STUDY MATERIAL START
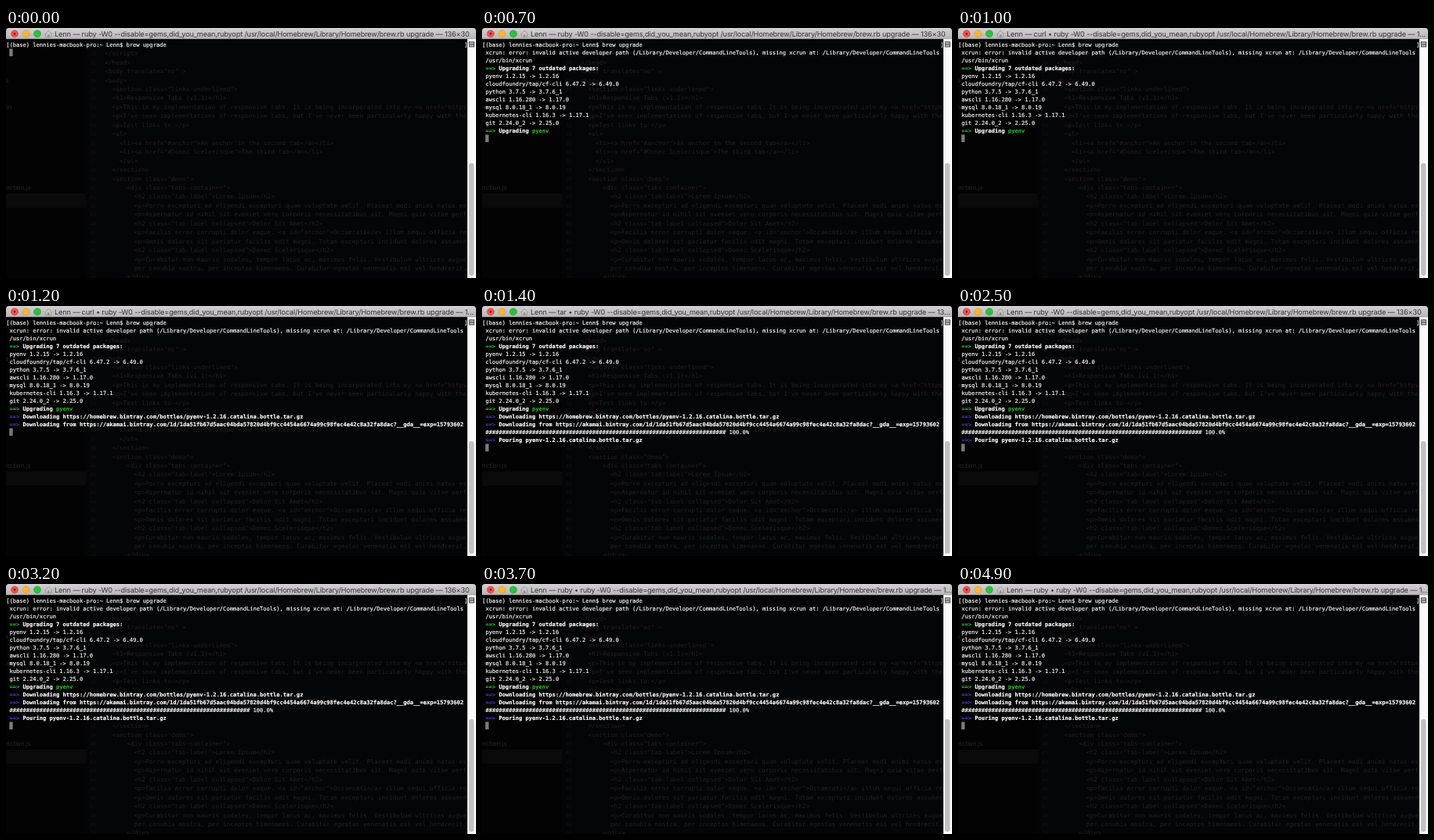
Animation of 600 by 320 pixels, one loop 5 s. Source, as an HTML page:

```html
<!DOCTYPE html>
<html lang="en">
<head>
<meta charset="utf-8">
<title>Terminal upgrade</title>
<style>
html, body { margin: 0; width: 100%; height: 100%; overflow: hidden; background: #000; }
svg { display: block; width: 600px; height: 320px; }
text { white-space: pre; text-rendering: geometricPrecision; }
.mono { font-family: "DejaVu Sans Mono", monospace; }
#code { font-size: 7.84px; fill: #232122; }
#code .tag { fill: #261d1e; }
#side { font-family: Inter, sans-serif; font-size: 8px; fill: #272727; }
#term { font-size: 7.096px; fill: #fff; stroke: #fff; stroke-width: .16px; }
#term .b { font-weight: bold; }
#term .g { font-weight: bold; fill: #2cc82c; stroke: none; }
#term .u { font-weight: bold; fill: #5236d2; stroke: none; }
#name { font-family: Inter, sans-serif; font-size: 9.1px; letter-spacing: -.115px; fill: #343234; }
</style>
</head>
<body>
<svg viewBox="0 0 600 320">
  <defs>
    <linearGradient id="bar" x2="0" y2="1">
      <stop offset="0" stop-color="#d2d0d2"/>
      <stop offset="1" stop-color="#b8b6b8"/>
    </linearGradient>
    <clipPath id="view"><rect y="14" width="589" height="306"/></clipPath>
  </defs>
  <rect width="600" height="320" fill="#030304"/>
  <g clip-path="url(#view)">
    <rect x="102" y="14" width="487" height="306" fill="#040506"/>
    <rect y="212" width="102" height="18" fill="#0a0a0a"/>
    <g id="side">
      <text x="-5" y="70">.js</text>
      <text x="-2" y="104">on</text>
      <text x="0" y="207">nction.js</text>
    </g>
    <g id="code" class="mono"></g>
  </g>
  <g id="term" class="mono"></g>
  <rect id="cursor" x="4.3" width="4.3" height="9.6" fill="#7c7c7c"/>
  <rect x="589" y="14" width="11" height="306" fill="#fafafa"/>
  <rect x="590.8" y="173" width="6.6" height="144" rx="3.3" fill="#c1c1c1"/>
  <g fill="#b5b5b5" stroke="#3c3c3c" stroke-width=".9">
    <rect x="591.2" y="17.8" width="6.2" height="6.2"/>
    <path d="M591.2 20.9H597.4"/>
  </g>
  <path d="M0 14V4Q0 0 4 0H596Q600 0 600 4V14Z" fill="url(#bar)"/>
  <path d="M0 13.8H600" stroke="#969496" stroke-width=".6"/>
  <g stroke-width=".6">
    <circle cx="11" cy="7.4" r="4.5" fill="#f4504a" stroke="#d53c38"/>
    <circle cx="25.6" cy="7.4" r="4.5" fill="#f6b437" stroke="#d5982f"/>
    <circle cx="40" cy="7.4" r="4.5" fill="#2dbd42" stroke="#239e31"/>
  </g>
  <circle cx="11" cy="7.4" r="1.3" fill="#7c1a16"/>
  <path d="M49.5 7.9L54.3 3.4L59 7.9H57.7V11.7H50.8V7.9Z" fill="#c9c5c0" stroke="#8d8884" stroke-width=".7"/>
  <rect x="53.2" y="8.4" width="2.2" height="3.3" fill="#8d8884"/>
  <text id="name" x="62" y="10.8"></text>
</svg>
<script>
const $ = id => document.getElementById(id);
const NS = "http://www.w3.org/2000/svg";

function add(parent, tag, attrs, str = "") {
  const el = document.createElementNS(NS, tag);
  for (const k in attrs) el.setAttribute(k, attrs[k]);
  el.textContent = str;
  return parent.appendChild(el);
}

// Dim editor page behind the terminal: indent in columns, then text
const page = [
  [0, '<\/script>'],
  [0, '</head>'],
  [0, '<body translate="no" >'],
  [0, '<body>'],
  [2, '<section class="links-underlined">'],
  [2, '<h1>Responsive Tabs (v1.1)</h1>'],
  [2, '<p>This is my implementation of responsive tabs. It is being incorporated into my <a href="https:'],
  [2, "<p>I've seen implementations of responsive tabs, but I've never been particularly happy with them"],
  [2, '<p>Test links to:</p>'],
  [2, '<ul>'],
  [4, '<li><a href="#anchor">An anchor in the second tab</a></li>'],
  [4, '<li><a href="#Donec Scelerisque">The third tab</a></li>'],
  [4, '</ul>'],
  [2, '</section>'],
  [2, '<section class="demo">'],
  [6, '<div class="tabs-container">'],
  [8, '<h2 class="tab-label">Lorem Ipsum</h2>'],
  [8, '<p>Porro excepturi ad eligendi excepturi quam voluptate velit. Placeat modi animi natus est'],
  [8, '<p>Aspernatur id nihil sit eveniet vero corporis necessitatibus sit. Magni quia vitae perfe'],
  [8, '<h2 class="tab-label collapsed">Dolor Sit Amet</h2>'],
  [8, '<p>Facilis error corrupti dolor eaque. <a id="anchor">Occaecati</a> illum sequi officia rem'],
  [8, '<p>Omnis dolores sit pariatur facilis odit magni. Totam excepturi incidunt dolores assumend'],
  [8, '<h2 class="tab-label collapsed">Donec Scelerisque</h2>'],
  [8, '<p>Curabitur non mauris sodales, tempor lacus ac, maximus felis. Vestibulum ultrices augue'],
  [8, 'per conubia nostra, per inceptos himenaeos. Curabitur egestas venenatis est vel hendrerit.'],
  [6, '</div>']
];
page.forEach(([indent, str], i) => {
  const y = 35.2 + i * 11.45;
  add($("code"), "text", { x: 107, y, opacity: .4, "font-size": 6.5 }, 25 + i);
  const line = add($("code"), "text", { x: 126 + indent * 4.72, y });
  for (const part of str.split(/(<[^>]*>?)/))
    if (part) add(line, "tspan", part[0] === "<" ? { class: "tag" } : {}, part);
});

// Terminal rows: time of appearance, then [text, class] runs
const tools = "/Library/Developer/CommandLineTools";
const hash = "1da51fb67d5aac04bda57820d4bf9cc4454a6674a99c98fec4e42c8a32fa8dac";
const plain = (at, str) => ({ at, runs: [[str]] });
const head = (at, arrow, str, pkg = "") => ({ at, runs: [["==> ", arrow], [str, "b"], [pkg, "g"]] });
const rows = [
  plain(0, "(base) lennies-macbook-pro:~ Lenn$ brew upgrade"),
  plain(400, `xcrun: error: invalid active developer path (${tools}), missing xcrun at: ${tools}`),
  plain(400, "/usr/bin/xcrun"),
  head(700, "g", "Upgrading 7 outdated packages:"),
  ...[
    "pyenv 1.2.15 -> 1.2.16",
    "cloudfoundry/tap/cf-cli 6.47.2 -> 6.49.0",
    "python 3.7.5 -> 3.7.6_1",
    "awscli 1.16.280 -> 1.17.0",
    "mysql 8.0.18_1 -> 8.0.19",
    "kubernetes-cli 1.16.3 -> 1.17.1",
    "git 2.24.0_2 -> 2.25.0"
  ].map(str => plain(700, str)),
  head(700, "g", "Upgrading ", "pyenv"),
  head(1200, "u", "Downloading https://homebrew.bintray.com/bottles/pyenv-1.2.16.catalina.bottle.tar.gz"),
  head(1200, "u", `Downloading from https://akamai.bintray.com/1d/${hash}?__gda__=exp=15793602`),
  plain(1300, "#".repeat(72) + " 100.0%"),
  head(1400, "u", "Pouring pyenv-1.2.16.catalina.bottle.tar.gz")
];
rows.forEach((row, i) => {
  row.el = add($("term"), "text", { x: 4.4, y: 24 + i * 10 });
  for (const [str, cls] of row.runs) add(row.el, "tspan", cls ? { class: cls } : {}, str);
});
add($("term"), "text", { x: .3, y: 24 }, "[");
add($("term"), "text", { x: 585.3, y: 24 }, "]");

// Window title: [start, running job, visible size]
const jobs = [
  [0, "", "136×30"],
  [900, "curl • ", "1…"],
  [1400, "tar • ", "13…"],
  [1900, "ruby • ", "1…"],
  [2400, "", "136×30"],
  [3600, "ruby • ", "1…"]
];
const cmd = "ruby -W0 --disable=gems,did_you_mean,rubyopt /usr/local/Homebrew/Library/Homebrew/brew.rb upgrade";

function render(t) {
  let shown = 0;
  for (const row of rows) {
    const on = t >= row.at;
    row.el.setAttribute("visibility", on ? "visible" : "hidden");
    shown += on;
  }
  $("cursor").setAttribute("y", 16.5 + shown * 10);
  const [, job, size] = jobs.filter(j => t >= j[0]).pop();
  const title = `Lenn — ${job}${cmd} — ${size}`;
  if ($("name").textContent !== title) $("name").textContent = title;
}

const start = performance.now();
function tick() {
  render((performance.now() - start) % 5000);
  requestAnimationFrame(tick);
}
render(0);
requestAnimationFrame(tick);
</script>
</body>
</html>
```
STUDY MATERIAL END
**ACTION ITEM:**
Count the lines of these entries that hold the string "font", and give only that number.

**RESULT OF THE TASK:**
9